I've said before that a puzzle featuring proper names is going to be hard for me (and consequently not very enjoyable) so this one started out in the dog house as far as I was concerned. But as I worked through the grid I began to notice a preponderance of proper names in the non-theme fill, too, so out of curiosity I went back and put a check mark by every clue involving some one's name and I came up with a more than 20, and that's in addition to the 10 theme clues! I would expect that kind of density of names in a puzzle in 'People Magazine', not a Premier Crossword. All those names were, I'm sure, necessary for Frank to construct a grid to accommodate the red heads but they detracted from the enjoyment for me. In the end, I was left staring at a blank square where two of the names crossed: Actress Jessica (56a) and Kids' author Enid (58d) were both unfamiliar to me so I had to run the alphabet at their cross and the most likely candidate seemed to be a "B" to produce ALBA/BLYTON and luckily for me it was correct - but I don't like having to finish a puzzle on a guess. I did enjoy seeing PEEWEE REESE in the grid though - he was one of my favorite ball players growing up and he could stop a GROUNDER (17d - Alternative to a fly ball) better than any else in the game.  "Sk8er BOI" (89d -2002 Avril Lavigne hit), not so much.

I don't want to close on a negative note so let's see if The Boss can make me feel better with a video featuring some more unknown to me red-heads:

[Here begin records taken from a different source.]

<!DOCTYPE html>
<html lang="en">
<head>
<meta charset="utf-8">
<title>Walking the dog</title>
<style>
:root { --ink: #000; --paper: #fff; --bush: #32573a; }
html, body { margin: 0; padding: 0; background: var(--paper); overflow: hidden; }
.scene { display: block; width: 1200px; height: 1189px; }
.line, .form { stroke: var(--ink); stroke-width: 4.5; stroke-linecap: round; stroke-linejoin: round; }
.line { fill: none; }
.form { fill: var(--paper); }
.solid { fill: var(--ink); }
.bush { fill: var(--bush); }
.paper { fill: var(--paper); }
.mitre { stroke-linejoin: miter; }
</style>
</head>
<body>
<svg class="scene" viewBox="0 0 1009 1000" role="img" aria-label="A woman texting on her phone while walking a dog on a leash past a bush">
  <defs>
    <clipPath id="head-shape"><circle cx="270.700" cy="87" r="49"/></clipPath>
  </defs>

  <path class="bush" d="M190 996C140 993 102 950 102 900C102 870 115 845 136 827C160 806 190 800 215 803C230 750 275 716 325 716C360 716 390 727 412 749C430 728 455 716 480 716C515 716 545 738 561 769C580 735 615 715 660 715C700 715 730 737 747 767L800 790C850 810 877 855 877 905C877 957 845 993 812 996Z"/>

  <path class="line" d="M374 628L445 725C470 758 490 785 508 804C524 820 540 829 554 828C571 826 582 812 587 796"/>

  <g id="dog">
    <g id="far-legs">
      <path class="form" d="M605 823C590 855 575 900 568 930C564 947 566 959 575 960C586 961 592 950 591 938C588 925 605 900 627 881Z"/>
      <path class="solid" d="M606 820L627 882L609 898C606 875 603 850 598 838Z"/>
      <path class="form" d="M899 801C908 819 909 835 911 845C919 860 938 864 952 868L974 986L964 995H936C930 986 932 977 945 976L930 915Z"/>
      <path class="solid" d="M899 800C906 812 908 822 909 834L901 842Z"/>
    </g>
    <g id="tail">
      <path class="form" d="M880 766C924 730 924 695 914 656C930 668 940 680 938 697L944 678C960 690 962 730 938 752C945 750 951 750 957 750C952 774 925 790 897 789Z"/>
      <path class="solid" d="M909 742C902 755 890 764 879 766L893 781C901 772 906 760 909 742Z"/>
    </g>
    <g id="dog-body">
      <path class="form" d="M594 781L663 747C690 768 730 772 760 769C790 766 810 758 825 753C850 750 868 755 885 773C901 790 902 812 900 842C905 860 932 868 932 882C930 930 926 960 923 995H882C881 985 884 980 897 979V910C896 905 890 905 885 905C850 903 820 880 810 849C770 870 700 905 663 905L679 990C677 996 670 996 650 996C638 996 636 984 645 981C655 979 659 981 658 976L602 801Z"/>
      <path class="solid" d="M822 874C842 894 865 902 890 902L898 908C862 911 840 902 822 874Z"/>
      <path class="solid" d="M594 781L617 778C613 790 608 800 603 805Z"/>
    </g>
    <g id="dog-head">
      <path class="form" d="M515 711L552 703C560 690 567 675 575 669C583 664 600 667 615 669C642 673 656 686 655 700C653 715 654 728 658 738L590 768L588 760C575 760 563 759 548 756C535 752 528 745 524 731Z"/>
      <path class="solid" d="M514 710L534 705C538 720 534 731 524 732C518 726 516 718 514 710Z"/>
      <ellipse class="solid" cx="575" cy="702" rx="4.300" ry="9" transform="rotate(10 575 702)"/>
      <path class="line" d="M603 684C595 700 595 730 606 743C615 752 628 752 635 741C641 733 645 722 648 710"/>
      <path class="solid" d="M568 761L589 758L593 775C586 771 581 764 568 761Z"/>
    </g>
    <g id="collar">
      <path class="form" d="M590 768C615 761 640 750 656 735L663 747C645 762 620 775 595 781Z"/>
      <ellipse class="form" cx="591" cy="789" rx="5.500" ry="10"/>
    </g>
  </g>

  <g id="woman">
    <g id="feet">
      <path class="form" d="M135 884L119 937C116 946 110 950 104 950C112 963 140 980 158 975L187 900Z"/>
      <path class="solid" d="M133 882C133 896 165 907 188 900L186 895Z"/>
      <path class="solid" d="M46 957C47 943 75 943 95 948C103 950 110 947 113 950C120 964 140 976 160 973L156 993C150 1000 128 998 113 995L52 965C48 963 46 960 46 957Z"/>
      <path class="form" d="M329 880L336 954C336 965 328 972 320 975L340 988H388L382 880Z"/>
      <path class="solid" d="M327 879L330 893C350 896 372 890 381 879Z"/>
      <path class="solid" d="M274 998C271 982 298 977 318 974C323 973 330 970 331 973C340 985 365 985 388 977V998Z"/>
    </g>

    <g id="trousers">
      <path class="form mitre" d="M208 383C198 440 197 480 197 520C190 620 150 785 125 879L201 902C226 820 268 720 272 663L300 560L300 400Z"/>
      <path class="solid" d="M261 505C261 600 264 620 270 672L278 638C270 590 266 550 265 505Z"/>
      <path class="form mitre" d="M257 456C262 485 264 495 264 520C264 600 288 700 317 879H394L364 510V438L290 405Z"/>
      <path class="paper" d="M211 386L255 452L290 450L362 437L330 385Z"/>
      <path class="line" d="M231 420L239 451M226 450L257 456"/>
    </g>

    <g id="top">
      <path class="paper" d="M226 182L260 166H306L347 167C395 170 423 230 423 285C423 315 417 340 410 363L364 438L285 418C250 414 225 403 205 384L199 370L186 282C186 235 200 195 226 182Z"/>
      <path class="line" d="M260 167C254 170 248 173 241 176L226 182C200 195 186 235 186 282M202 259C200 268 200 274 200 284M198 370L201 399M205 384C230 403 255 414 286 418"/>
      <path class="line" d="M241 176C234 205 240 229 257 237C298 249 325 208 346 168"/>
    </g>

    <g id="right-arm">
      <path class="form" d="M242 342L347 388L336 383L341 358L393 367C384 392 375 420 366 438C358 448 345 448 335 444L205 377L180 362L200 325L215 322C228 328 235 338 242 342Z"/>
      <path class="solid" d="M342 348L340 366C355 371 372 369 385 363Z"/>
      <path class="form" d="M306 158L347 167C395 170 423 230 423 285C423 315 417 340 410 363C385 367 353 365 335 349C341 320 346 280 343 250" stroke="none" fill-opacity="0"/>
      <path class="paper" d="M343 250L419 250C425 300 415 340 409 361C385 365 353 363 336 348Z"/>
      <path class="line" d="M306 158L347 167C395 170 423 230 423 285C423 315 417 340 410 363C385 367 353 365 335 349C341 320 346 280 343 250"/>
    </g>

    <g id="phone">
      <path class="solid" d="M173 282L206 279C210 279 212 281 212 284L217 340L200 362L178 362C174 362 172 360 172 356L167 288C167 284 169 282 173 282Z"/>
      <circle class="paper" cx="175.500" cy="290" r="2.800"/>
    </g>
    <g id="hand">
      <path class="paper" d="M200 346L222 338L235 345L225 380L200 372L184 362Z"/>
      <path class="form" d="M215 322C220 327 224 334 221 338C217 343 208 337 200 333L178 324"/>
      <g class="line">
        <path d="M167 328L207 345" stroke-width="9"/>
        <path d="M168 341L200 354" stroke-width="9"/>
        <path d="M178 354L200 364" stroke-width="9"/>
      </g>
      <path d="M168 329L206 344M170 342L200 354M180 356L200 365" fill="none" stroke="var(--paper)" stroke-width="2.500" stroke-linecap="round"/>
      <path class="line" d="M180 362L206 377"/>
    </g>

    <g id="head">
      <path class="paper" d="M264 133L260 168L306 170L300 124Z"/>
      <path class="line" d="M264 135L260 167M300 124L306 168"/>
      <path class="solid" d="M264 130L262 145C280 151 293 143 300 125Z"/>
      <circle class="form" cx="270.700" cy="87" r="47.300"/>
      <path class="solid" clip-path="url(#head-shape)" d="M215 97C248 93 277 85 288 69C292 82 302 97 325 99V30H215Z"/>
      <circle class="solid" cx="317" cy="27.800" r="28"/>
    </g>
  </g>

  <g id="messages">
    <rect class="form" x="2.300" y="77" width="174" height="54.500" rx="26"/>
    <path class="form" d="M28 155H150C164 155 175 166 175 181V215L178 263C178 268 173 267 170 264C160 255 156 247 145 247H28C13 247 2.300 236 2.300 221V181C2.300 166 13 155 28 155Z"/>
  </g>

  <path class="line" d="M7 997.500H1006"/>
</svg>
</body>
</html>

Yeah, that did the job - I'm feeling much better about redheads now.